● **INSTRUCTIONS FOR THE TASK**
Look through the entries below and count the lines with "font" in them; the reply is the number alone.

>>>>

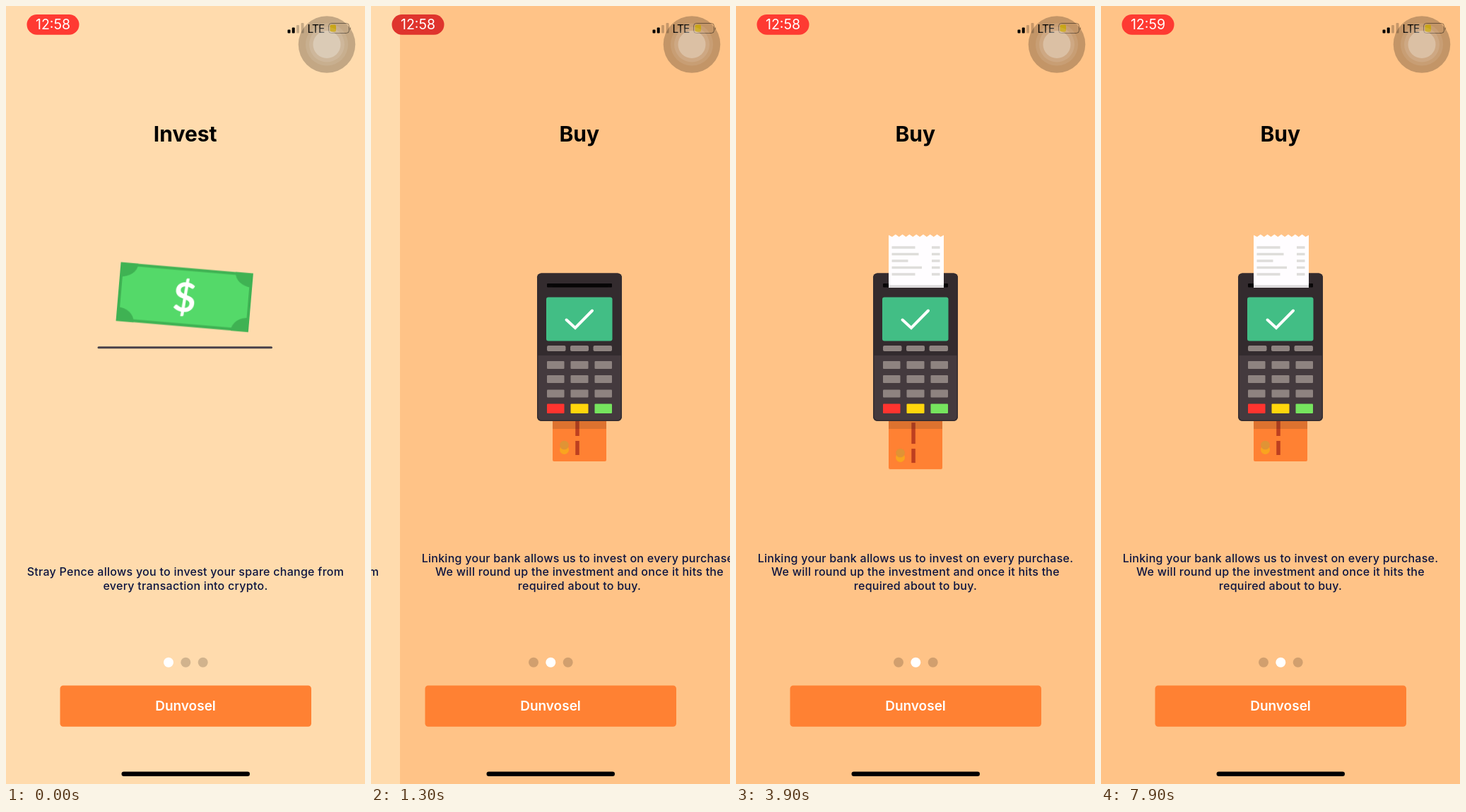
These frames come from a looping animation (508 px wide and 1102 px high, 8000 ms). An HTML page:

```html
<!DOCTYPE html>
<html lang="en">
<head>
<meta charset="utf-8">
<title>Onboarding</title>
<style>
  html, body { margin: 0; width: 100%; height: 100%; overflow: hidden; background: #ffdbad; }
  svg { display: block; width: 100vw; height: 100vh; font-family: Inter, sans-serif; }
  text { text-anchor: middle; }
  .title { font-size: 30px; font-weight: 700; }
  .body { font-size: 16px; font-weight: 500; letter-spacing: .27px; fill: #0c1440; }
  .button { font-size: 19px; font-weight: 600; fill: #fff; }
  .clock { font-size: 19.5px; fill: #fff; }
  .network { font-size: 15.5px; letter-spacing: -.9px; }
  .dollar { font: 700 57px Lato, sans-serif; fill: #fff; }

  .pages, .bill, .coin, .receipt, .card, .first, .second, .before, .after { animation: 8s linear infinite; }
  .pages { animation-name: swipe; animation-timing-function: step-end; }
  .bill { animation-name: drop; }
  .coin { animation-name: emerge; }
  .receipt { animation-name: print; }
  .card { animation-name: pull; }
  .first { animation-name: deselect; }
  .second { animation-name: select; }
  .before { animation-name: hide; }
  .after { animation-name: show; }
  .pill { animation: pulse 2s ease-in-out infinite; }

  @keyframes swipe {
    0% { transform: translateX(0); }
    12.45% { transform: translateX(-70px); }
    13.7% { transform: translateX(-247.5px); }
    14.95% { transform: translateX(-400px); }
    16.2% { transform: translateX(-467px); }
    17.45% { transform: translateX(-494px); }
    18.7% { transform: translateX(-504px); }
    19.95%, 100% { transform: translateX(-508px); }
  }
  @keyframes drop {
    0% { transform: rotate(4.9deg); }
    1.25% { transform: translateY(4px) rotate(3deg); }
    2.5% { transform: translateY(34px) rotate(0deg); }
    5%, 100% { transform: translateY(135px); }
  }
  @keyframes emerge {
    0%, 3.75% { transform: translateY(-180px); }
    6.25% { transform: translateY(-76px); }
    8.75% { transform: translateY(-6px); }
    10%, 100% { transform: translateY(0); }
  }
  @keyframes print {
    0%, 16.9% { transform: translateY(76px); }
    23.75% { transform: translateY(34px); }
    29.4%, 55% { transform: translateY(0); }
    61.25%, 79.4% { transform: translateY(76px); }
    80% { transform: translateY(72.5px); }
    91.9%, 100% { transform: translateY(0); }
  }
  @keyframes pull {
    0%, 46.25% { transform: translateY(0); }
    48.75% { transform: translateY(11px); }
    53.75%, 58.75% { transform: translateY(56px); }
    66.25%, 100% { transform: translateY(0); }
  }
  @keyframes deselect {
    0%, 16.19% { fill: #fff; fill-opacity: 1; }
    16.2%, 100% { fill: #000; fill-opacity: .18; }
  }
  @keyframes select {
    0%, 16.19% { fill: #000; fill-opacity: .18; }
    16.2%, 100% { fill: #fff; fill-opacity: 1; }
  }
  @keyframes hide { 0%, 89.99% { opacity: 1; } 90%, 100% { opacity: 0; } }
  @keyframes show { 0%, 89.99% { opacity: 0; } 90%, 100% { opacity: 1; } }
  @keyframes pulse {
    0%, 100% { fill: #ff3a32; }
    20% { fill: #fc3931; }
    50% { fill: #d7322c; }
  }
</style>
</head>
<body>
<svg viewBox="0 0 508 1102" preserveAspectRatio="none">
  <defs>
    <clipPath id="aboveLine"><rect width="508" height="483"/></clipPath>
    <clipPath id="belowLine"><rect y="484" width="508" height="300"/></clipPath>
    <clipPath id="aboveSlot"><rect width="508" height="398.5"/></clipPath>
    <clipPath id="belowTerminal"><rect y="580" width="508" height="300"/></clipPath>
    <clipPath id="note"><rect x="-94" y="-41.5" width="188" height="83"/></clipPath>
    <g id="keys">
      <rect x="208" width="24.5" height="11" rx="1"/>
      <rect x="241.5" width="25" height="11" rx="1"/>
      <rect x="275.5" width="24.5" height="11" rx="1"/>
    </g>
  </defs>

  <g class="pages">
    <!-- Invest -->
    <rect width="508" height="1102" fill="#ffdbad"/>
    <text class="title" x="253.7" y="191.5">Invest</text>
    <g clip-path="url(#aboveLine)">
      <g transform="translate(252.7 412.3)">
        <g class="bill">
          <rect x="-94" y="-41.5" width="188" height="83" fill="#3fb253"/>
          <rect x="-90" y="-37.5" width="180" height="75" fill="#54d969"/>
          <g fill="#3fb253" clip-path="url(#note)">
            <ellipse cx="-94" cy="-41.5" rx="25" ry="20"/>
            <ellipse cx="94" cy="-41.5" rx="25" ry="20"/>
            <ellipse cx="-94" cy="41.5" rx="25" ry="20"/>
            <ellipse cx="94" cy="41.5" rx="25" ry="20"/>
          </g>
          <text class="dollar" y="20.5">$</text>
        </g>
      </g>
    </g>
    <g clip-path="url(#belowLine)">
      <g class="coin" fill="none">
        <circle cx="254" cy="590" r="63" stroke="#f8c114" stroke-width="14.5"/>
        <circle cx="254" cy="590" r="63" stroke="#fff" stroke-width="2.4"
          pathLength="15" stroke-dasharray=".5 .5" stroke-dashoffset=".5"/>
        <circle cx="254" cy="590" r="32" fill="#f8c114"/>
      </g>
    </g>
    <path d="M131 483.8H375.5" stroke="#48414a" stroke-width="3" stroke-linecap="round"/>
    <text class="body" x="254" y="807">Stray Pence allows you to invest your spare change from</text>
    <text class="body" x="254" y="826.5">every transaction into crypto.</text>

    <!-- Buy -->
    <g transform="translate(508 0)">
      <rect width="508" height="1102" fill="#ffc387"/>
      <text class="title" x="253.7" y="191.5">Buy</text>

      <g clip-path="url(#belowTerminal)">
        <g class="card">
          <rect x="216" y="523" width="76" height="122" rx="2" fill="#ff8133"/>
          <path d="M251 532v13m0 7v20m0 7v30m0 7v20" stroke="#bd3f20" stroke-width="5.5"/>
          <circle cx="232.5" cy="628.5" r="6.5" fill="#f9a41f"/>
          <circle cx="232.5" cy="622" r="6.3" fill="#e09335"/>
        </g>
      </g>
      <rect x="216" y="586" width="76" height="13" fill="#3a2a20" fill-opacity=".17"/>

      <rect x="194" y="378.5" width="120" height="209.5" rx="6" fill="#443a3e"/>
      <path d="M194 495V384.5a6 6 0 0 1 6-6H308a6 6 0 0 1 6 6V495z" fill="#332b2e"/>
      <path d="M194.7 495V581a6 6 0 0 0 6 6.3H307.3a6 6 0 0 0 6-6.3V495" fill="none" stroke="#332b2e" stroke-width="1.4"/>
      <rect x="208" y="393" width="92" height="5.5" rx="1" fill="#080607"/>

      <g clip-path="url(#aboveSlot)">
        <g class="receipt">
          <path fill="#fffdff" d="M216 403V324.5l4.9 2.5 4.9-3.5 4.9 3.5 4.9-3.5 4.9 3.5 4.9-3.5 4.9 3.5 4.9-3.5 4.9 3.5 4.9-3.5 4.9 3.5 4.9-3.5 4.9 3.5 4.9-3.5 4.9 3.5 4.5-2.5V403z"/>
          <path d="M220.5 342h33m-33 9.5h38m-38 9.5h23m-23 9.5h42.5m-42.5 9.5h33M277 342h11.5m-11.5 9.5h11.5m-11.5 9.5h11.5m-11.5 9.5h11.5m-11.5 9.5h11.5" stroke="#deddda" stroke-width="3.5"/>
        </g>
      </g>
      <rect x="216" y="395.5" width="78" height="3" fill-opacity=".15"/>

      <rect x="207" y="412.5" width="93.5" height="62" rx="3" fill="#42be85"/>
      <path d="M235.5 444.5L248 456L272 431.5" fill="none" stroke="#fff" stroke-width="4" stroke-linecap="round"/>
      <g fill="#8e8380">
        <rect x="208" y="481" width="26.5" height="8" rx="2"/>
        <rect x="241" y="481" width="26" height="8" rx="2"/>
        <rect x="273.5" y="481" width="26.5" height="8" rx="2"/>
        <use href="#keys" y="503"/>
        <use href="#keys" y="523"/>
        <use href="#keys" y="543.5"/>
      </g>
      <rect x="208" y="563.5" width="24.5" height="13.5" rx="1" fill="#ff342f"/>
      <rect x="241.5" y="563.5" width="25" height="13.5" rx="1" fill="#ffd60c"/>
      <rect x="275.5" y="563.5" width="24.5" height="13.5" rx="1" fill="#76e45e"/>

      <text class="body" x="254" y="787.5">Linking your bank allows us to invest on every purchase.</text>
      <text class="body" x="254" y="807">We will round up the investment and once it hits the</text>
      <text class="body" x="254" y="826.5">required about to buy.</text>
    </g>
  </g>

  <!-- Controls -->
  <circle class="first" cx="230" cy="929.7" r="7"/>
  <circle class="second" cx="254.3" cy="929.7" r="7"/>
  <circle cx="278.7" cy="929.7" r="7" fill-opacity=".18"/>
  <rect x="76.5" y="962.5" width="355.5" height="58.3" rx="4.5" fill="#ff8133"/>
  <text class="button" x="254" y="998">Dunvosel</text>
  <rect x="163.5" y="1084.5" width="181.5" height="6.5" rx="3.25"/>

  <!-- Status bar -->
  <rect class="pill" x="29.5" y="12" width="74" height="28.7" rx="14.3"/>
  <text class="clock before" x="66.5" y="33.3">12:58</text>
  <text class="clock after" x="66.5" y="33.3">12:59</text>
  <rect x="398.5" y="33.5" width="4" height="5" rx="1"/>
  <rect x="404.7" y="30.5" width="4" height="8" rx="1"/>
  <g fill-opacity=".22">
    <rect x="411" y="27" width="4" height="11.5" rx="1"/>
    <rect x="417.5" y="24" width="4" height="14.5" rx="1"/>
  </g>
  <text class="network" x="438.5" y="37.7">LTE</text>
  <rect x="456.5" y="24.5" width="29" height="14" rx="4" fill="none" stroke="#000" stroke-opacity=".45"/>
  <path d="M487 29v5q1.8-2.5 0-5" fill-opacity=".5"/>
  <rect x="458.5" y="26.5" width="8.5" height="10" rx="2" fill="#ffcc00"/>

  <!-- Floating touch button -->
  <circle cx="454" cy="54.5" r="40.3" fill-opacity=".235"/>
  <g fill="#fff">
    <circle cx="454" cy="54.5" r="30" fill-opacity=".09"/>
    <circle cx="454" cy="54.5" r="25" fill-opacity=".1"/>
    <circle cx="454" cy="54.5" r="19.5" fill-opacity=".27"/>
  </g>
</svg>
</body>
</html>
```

<<<<

● **ANSWER TO THIS TASK**
7